The Romney campaign is hiring a corporate public relations specialist to help guide their response to questions about the candidate's time in the private sector with Bain Capital, Buzzfeed's Ben Smith reports.
Michele Davis, currently with the D.C.-based Brunswick Group, has a long and colorful résumé Democrats are sure to seize on if and when she begins to publicly defend Romney's work in private equity.
Critics have already begun to ask why it was necessary to hire anyone - let alone one of the country's most respected P.R. people - to push back against attacks Romney aides insist have done nothing to hurt their cause.
"I think it's very odd and unlikely to solve their problem," said one Beltway Republican.
Romney spokeswoman Andrea Saul has not responded to a request for comment on the hire.
Davis's time in Washington has taken her from Capitol Hill, where she worked with then Speaker Newt Gingrich to craft the 1994 "Contract With America," to Fannie Mae, where she worked as a "vice president for regulatory policy" during a period of time when regulators eventually reported that the mortgage financing giant had been engaged in "extensive financial fraud."
After Fannie Mae, Davis joined up with then Treasury chief Hank Paulson just in time to help push through and defend the 2008 bank bailouts.
"The secretary doesn't do anything without talking to Michele," an "insider" told New York magazine that fall. "She's in every meeting Paulson goes to, and she tells him how to sell the bailout to the public."
She was also, according to a Bloomberg report, present for a secretive meeting in July 2008, when Paulson told a number of financial executives that Fannie Mae, Davis's old employer, and Freddie Mac were likely to be effectively taken over by the government.
Davis left Treasury after the 2008 elections to join the private Brunswick firm, where, AdAge explained, she took on yet another touchy cause: Defending BP as it tried in vein to staunch the flow of oil from its busted Deepwater Horizon well in the Gulf of Mexico.
It wasn't the first time Davis had been tasked with quelling an angry public.
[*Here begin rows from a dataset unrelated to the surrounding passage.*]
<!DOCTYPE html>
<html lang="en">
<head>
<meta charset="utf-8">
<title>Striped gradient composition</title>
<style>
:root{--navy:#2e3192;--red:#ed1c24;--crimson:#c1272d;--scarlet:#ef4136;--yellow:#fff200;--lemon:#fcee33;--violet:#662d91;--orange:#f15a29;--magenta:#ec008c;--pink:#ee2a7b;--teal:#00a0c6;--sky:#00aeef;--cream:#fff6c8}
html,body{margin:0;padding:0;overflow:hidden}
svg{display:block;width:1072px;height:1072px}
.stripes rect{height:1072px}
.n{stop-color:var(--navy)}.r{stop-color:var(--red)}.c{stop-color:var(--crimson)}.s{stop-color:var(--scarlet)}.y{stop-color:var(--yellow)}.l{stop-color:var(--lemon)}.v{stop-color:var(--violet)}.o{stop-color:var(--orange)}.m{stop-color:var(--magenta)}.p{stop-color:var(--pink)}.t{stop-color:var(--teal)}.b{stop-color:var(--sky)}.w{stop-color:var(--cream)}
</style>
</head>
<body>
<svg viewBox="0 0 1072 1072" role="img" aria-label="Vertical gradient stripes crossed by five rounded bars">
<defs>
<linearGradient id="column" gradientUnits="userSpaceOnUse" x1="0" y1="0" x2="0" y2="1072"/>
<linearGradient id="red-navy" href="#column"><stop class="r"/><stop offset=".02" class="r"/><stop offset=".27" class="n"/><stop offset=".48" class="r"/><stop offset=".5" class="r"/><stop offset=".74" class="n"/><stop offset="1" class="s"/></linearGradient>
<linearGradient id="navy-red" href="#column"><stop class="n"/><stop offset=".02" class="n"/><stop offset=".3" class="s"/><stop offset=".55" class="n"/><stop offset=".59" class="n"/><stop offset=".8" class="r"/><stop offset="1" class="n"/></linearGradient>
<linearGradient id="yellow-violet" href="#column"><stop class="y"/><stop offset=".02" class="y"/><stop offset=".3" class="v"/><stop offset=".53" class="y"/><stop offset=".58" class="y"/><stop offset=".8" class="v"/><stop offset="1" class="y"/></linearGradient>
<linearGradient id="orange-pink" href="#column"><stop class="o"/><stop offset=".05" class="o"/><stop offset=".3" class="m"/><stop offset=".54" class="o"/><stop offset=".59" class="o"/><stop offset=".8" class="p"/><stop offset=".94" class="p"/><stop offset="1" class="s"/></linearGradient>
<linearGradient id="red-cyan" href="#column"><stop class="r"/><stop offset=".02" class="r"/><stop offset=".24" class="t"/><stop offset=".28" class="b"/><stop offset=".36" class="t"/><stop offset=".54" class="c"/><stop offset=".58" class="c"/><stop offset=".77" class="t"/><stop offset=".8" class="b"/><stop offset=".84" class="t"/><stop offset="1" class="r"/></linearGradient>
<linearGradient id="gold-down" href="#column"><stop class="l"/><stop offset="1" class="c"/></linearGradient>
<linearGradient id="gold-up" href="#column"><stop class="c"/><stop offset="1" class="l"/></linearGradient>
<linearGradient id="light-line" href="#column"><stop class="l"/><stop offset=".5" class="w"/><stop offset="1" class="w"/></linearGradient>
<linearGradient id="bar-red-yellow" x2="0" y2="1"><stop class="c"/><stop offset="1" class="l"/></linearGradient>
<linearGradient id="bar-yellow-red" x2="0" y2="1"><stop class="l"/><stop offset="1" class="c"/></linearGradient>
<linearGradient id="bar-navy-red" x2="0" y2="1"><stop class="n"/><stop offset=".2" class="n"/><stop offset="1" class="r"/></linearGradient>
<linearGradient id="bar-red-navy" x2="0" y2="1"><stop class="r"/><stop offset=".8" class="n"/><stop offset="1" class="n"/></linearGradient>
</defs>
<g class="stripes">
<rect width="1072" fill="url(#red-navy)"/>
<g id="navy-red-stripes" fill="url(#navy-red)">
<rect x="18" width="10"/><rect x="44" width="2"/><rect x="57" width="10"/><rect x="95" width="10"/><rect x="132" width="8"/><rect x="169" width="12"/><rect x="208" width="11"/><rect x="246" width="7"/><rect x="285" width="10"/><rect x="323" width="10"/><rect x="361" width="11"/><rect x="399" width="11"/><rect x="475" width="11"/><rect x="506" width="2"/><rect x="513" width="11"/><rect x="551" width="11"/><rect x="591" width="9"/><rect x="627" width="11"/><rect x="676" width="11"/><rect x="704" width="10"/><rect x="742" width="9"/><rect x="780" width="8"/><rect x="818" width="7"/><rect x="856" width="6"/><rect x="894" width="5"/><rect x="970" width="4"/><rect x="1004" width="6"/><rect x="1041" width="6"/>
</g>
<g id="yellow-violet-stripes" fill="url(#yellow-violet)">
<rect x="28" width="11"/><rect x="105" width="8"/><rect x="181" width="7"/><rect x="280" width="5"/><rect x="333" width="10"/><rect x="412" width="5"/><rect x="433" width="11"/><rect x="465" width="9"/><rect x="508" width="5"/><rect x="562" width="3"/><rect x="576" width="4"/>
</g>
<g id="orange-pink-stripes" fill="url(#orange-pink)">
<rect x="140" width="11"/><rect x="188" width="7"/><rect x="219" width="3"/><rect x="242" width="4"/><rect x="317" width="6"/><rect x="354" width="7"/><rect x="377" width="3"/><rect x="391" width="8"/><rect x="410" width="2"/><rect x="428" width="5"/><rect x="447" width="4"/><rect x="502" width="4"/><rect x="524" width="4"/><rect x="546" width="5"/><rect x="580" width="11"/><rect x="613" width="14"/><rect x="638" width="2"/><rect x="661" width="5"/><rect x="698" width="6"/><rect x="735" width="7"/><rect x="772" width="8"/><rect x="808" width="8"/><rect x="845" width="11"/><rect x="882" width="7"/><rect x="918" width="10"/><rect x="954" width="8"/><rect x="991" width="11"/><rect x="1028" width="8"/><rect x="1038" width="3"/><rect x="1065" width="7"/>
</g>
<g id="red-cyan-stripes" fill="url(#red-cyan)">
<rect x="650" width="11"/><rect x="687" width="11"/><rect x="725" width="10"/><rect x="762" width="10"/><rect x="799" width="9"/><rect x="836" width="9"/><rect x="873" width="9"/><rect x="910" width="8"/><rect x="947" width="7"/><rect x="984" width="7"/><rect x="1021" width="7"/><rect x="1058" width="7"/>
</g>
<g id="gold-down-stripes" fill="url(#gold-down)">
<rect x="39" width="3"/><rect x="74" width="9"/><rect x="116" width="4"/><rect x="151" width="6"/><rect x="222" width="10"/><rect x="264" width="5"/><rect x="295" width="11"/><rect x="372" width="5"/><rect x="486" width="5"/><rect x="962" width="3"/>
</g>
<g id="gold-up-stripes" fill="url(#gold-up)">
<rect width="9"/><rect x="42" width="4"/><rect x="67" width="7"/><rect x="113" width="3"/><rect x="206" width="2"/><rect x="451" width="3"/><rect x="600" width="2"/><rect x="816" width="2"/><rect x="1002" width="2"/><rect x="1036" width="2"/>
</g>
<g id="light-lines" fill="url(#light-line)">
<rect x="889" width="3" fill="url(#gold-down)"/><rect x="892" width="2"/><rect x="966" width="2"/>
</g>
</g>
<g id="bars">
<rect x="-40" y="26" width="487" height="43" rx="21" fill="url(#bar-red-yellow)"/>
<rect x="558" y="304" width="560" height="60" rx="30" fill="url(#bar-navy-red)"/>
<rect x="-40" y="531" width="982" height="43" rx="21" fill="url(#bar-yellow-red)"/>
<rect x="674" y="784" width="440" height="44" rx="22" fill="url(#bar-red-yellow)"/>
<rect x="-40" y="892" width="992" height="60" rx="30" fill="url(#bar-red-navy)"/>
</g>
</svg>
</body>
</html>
In 2005, during the Iraq War, she was appointed deputy national security adviser for strategic communications and global outreach by the Bush White House. That role was to have its place within the administration's working group tasked with winning Muslim "hearts and minds."